» **Assigned task**: From the listing below, copy every line with the word "vent".

» **Available records**:
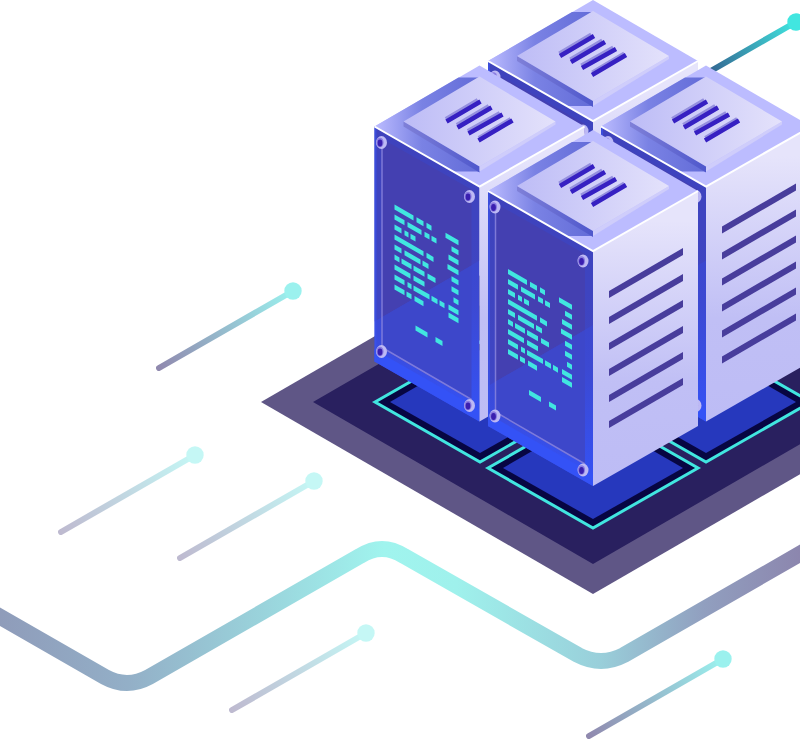
<!DOCTYPE html>
<html lang="en">
<head>
<meta charset="utf-8">
<title>Server cluster illustration</title>
<style>
:root {
  --cyan: #41e6e0;
  --base-edge: #5f5686;
  --base: #29205f;
  --pad-dark: #070642;
  --pad-blue: #2638bd;
  --face: #3d47ca;
  --face-glow: #3452f6;
  --vent: #483d9c;
  --slot: #3620c2;
  --lilac: #bcbcff;
}
html, body { margin: 0; background: #fff; overflow: hidden; }
.scene { display: block; width: 800px; height: 739px; }
.base-edge { fill: var(--base-edge); }
.base { fill: var(--base); }
.pad-glow { fill: var(--pad-dark); stroke: var(--cyan); stroke-width: 3; }
.pad-blue { fill: var(--pad-blue); }
.code { fill: var(--cyan); }
.vents { fill: var(--vent); }
.slots { stroke: var(--slot); stroke-width: 4.5; }
.slot-lips { stroke: #9590df; stroke-width: 3; }
.trace { stroke-width: 6; stroke-linecap: round; }
</style>
</head>
<body>
<svg class="scene" viewBox="0 0 800 739" role="img" aria-label="Four isometric servers on a glowing platform with circuit traces">
  <defs>
    <linearGradient id="trace-fade" gradientUnits="userSpaceOnUse" x1="0" y1="0" x2="134" y2="-77">
      <stop offset="0" stop-color="#2b1f66"/>
      <stop offset="1" stop-color="#41e6e0"/>
    </linearGradient>
    <linearGradient id="circuit-fade" gradientUnits="userSpaceOnUse" x1="0" y1="0" x2="800" y2="0">
      <stop offset="0" stop-color="#8f9cba"/>
      <stop offset=".16" stop-color="#93afc7"/>
      <stop offset=".48" stop-color="#a0f4ee"/>
      <stop offset=".57" stop-color="#9ff1ec"/>
      <stop offset=".75" stop-color="#99cfda"/>
      <stop offset=".88" stop-color="#919fbf"/>
      <stop offset="1" stop-color="#8c86ae"/>
    </linearGradient>
    <linearGradient id="side" x1="0" y1="0" x2="0" y2="1">
      <stop offset=".1" stop-color="#e6e4fb"/>
      <stop offset=".65" stop-color="#c0bff5"/>
      <stop offset="1" stop-color="#bdbcf5"/>
    </linearGradient>
    <linearGradient id="front-face" x1="0" y1="0" x2="0" y2="1">
      <stop offset="0" stop-color="#3a44c4"/>
      <stop offset=".6" stop-color="#3c49d2"/>
      <stop offset="1" stop-color="#3452f6"/>
    </linearGradient>
    <linearGradient id="plate" x1="0" y1="0" x2="1" y2="0">
      <stop offset="0" stop-color="#bdbcf6"/>
      <stop offset="1" stop-color="#e4e2fb"/>
    </linearGradient>
    <linearGradient id="lid-shadow" x1="0" y1="0" x2="1" y2="0">
      <stop offset="0" stop-color="#bcbcff"/>
      <stop offset=".45" stop-color="#7a82e4"/>
      <stop offset="1" stop-color="#636cd8"/>
    </linearGradient>
    <linearGradient id="plate-edge" x1="0" y1="0" x2="1" y2="0">
      <stop offset="0" stop-color="#7f80d8"/>
      <stop offset="1" stop-color="#4f58cc"/>
    </linearGradient>

    <g id="trace">
      <line class="trace" x1="0" y1="0" x2="134" y2="-77" stroke="url(#trace-fade)"/>
      <circle cx="134" cy="-77" r="8.7" fill="#41e6e0"/>
    </g>

    <g id="pad">
      <polygon class="pad-glow" points="488,468 593,408 698,468 593,528"/>
      <polygon class="pad-blue" points="503,468 593,416 683,468 593,519"/>
    </g>

    <g id="screw">
      <ellipse rx="5.5" ry="6.5" fill="#bdb9f4"/>
      <ellipse cx="-1.5" cy="0" rx="3.6" ry="4.8" fill="#8a7ce0"/>
      <ellipse cx="-1.5" cy=".5" rx="2.4" ry="3.4" fill="#3a1fb0"/>
    </g>

    <g id="code-lines" class="code">
      <path d="M21 72h19v5h-19zM43 72h7v5h-7zM53 72h5v5h-5z
        M21 82h10v5h-10zM34 82h14v5h-14zM51 82h5v5h-5zM58 82h5v5h-5z
        M21 92h7v5h-7zM31 92h4v5h-4zM37 92h5v5h-5z
        M21 102h29v5h-29zM53 102h7v5h-7z
        M21 112h7v5h-7zM31 112h16v5h-16zM49 112h6v5h-6z
        M21 122h5v5h-5zM28 122h10v5h-10zM40 122h11v5h-11zM54 122h8v5h-8z
        M21 132h16v5h-16zM40 132h11v5h-11z
        M21 142h10v5h-10zM34 142h4v5h-4zM40 142h16v5h-16zM58 142h6v5h-6zM66 142h5v5h-5z
        M21 152h10v5h-10zM33 152h5v5h-5zM41 152h9v5h-9z"/>
      <path d="M72 71h13v5h-13zM78 81h7v5h-7zM75 91h10v5h-10zM74 101h11v5h-11zM78 111h7v5h-7zM78 121h7v5h-7zM80 131h5v5h-5zM75 141h10v5h-10zM75 149h10v5h-10z"/>
      <path d="M42 181h12v5h-12zM62 181h7v5h-7z"/>
    </g>

    <g id="vent-rows" class="vents">
      <polygon id="vent" points="609,291 683,248 683,255 609,298"/>
      <use href="#vent" y="26"/>
      <use href="#vent" y="52"/>
      <use href="#vent" y="78"/>
      <use href="#vent" y="104"/>
      <use href="#vent" y="130"/>
    </g>

    <g id="server">
      <g id="front-panel">
        <polygon fill="url(#front-face)" points="488,191 593,251 593,486 488,426"/>
        <polygon fill="#4540b0" points="495,203 585,254 585,330 495,382"/>
        <polygon fill="#4340b2" opacity=".45" points="488,191 593,251 593,325 488,386"/>
        <polygon fill="#3d47ca" points="495,382 585,330 585,465 495,413"/>
        <polygon fill="#3452f6" points="488,414 593,474 593,486 488,426"/>
        <polygon fill="#3a55f0" opacity=".6" points="488,191 490,192 490,427 488,426"/>
        <path d="M495.500 208V412L585 464" fill="none" stroke="#8d88e2" stroke-width="1.500" opacity=".8"/>
        <use href="#code-lines" transform="matrix(1 .573 0 1 487 185)"/>
        <use href="#screw" x="495" y="207"/>
        <use href="#screw" x="583" y="261"/>
        <use href="#screw" x="495" y="416"/>
        <use href="#screw" x="583" y="470"/>
      </g>
      <g id="side-panel">
        <polygon fill="url(#side)" points="593,251 698,191 698,426 593,486"/>
        <use href="#vent-rows"/>
      </g>
      <g id="lid">
        <polygon fill="#bcbcff" points="488,191 593,130 698,191 593,251"/>
        <polygon fill="url(#lid-shadow)" points="488,191 572,142 593,142 593,236 566,236"/>
        <polygon fill="url(#plate-edge)" points="517,186 593,231 593,237 517,191"/>
        <polygon fill="#cfcdfb" points="593,231 669,186 669,189 593,236"/>
        <polygon fill="url(#plate)" points="517,186 593,141 669,186 593,231"/>
        <path class="slot-lips" d="M559 183L591 164M570 189L602 170M581 195L613 177M592 202L624 183"/>
        <path class="slots" d="M560 186L594 166M571 192L605 172M582 198L616 179M592 205L626 185"/>
        <path d="M488 191L593 251L698 191" fill="none" stroke="#fff" stroke-width="2"/>
      </g>
    </g>
  </defs>

  <g id="circuit-traces">
    <path d="M-10 611L105 677Q127 689 149 677L360 556Q382 542 404 556L578 655Q601 667 624 655L810 548" fill="none" stroke="url(#circuit-fade)" stroke-width="16"/>
    <use href="#trace" transform="translate(662 99)"/>
    <use href="#trace" transform="translate(159 368)" opacity=".52"/>
    <use href="#trace" transform="translate(589 736)" opacity=".52"/>
    <use href="#trace" transform="translate(61 532)" opacity=".3"/>
    <use href="#trace" transform="translate(180 558)" opacity=".3"/>
    <use href="#trace" transform="translate(232 710)" opacity=".3"/>
  </g>

  <g id="platform">
    <polygon class="base-edge" points="261,402 593,210 925,402 593,594"/>
    <polygon class="base" points="313,402 593,240 873,402 593,564"/>
    <use href="#pad" x="-113" y="-66"/>
    <use href="#pad" x="113" y="-66"/>
    <use href="#pad"/>
  </g>

  <g id="servers">
    <use href="#server" y="-130"/>
    <use href="#server" x="-113.500" y="-64.500"/>
    <use href="#server" x="113" y="-64.500"/>
    <use href="#server"/>
  </g>
</svg>
</body>
</html>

» **Output**:
  --vent: #483d9c;
.vents { fill: var(--vent); }
    <g id="vent-rows" class="vents">
      <polygon id="vent" points="609,291 683,248 683,255 609,298"/>
      <use href="#vent" y="26"/>
      <use href="#vent" y="52"/>
      <use href="#vent" y="78"/>
      <use href="#vent" y="104"/>
      <use href="#vent" y="130"/>
        <use href="#vent-rows"/>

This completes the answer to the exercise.